He wrote so extremely about some beliefs in conservative Christian culture surrounding sex and marriage, that some are finally seeing how complementarianism (say) could be taken to an unhealthy extreme. He has made it easier for others to see just how much it doesn’t work. He normalized talk about sex and marriage in a way that a less crass and demeaning book wouldn’t have made a ripple in the sea of silence surrounding the topic. It was so obviously unacceptable to some, some people had to speak up and healthier conversations could be generated in the space that before had been a void. Because the book was big, there is more chance for people to write in response about the subtleties of abuse and the consequences of some of the things taught in conservative circles.

I cannot endorse his name or anything he did or even the validity of the words in his resignation letter, but I can see some good that is coming from it. Only by the grace of God.

Only only only by God’s grace.

(It reminds me of this passage in Isaiah about how God planned to use Cyrus. Look at the commentary to see the bigger picture explanation.)

It would have been healthier if it had never happened, but since it did happen all we can do is to see what we can learn. And how God is shaping his church because of it.

God in his infinite grace is in charge of Mark Driscoll’s ministry or lack thereof. It is not up to me to decide if he is saved or not based on the spiritual abuse that resulted from his time as head of a church. It is up to me to speak up so others don’t fall into a trap as a result of his work. Maybe his work was helpful or revolutionary for some, but we need to be aware of the damaging power that people with large followings and big names can have. And how easy it is to try and excuse people with big names.

With the “We all sin, let’s just forgive them” line. Yes, we can forgive as uninvolved individuals. But we cannot order forgiveness on someone else. And maybe forgiveness looks different for us or them. We can’t accept an apology for infractions against someone else. So yes, let’s not be bitter, but let’s not let his actions slide either nor sacrifice the reality of the victim’s pain (and possible healing) on the alter of forgiveness. Because the more we are silent in corporate “forgiveness” the more other people are condoned in their lack of actual remorse or condemned by their “lack of” actual forgiveness of past and ongoing hurts.
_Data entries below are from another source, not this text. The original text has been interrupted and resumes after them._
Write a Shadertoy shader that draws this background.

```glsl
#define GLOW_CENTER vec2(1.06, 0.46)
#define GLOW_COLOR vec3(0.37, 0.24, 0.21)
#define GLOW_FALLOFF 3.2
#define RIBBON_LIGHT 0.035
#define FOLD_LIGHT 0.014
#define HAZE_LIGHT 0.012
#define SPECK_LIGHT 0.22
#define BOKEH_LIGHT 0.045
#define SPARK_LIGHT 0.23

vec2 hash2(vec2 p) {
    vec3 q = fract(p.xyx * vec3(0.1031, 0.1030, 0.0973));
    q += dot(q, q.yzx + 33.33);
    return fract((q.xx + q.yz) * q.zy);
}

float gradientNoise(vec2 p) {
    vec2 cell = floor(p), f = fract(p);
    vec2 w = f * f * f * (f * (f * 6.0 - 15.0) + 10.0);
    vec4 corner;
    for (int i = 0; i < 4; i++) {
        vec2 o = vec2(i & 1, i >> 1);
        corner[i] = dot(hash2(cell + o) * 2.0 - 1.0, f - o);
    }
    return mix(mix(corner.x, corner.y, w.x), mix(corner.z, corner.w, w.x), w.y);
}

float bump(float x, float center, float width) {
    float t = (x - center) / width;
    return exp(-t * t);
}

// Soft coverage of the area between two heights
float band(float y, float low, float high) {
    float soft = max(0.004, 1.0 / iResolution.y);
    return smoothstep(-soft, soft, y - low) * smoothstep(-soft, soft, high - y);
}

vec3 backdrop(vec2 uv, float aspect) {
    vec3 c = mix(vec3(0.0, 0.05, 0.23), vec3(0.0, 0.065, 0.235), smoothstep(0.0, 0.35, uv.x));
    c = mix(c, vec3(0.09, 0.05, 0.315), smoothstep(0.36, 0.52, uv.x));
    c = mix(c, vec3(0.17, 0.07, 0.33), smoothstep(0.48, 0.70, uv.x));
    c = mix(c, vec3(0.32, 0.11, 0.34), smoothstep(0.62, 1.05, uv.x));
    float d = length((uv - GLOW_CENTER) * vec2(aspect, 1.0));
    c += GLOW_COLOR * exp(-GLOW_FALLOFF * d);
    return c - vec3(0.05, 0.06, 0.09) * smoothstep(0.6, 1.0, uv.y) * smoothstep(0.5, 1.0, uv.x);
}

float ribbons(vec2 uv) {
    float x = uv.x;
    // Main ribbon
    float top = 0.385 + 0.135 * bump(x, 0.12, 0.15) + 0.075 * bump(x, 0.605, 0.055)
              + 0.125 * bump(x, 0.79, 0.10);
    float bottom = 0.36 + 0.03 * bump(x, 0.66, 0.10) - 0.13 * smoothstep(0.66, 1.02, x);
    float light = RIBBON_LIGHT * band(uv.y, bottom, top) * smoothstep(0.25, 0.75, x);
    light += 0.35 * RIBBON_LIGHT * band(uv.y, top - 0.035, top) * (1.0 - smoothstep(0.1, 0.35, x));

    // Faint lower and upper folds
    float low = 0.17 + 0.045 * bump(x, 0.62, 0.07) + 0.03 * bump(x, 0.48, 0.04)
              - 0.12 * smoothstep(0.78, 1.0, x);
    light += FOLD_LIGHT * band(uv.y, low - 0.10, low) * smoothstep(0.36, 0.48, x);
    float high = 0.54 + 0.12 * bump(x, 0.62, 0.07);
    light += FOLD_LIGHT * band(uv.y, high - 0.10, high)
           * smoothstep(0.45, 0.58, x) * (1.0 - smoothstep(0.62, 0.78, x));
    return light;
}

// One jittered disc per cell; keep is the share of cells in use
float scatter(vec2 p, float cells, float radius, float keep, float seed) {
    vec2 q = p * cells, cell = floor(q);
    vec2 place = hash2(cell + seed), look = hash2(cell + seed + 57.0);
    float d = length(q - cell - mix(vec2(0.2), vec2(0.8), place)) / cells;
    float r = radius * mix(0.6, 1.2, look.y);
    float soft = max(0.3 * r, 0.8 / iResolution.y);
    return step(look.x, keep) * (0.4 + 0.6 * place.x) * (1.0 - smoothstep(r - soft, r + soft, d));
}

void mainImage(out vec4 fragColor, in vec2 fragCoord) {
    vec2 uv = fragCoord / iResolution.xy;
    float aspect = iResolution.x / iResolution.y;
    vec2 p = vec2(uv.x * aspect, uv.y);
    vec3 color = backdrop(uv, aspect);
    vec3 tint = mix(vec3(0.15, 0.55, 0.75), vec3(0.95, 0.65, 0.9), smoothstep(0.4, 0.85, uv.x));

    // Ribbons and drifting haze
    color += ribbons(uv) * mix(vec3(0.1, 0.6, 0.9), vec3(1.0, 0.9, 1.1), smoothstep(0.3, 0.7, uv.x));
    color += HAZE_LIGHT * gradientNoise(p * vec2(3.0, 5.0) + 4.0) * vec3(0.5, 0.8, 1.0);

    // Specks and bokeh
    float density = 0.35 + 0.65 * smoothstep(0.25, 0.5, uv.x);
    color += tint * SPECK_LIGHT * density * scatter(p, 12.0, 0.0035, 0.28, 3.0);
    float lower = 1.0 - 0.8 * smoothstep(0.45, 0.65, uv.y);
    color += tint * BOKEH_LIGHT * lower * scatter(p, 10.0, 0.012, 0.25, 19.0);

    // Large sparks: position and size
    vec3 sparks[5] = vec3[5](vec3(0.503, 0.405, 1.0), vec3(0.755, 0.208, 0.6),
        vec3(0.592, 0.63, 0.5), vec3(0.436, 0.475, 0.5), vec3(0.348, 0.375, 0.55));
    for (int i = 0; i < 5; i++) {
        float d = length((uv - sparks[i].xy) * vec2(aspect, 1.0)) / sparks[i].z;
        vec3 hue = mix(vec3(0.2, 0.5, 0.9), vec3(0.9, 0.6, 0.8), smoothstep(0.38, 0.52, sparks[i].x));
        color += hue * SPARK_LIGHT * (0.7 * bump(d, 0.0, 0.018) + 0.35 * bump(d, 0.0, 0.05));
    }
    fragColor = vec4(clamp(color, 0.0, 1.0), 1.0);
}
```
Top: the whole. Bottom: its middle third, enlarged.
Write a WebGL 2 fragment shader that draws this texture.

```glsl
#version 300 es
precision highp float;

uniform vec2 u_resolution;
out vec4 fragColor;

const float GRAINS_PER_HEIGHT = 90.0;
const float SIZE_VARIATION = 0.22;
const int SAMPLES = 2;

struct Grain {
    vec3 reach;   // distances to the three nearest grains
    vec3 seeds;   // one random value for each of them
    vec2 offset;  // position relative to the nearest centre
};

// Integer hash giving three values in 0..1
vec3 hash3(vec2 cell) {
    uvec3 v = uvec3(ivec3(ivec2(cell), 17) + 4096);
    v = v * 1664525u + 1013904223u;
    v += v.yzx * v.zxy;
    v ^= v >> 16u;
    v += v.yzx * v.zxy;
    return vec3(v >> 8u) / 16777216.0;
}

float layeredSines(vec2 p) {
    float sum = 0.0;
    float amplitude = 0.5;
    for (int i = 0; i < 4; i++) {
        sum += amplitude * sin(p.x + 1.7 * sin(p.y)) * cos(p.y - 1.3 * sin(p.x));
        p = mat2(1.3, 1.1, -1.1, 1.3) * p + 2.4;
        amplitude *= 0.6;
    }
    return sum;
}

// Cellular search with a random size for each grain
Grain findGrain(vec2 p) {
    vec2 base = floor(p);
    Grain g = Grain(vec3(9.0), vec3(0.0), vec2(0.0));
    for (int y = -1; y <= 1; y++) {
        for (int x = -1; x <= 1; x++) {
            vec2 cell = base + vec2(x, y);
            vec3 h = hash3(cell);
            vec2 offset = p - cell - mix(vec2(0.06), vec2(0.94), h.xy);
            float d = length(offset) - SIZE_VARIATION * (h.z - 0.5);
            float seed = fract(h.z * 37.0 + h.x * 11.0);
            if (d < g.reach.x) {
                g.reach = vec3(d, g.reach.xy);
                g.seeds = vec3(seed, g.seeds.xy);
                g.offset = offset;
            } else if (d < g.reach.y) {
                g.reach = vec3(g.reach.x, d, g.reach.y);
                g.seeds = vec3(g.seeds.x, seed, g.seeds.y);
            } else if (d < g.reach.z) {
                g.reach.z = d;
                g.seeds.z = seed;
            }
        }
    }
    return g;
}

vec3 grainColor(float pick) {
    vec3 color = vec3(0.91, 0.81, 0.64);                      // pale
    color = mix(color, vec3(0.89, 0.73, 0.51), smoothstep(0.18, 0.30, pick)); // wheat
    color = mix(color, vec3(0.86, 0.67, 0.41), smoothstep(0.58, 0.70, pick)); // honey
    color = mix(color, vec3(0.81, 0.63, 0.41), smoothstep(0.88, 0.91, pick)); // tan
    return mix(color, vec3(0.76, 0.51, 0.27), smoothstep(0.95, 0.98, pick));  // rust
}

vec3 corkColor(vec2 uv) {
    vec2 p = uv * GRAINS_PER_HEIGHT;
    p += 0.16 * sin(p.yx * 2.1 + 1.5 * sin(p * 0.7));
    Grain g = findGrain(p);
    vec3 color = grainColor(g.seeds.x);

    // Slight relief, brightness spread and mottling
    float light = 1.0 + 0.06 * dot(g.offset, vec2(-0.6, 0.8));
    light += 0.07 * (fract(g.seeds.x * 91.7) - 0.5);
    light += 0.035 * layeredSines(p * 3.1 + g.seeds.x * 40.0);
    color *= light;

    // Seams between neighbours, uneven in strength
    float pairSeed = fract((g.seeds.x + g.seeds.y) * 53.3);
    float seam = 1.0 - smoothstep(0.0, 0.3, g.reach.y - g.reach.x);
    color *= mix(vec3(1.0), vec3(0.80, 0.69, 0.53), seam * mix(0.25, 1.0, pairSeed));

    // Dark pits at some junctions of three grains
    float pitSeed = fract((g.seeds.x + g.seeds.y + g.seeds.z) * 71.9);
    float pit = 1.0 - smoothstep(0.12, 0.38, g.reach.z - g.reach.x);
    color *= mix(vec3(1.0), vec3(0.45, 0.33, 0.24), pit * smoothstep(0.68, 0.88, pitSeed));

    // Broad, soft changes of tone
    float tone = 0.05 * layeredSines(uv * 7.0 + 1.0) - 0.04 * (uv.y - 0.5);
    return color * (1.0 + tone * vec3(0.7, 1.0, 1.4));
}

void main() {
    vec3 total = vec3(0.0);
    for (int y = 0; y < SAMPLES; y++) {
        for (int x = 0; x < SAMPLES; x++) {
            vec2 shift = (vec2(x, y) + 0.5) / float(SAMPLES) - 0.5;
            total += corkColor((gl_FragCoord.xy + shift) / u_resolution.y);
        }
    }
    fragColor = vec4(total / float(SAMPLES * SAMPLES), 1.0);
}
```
So let’s not condone or condemn. It’s not our place.

We need to see the bad, but then realize God is working in spite of it. We would have chosen a different path, but I do know God allows us pain at times when we don’t understand.

It is up to us to allow ourselves to see some of the things we can learn, and follow God in, as the backlash continues.

The good I see: conversations about sex and marriage and abuse opening up. And: bad doctrine and practices surrounding these things being analyzed down to their core. And hopefully: healing, freedom, positivd changes, and more safety in church structure.

That is all.

It’s not about Driscoll.

It’s about God and what he can do with us, if we follow, even if other people don’t.

What do you think about this?

Do you think God uses our own imbalances to balance the Church?

How can we stand up for our own convictions while resting in the grace of God?

What about forgiveness?

Find me on facebook or twitter if you’re interested in following along or communicating in those ways.

To find the rest of this series and an introduction, click on the picture below: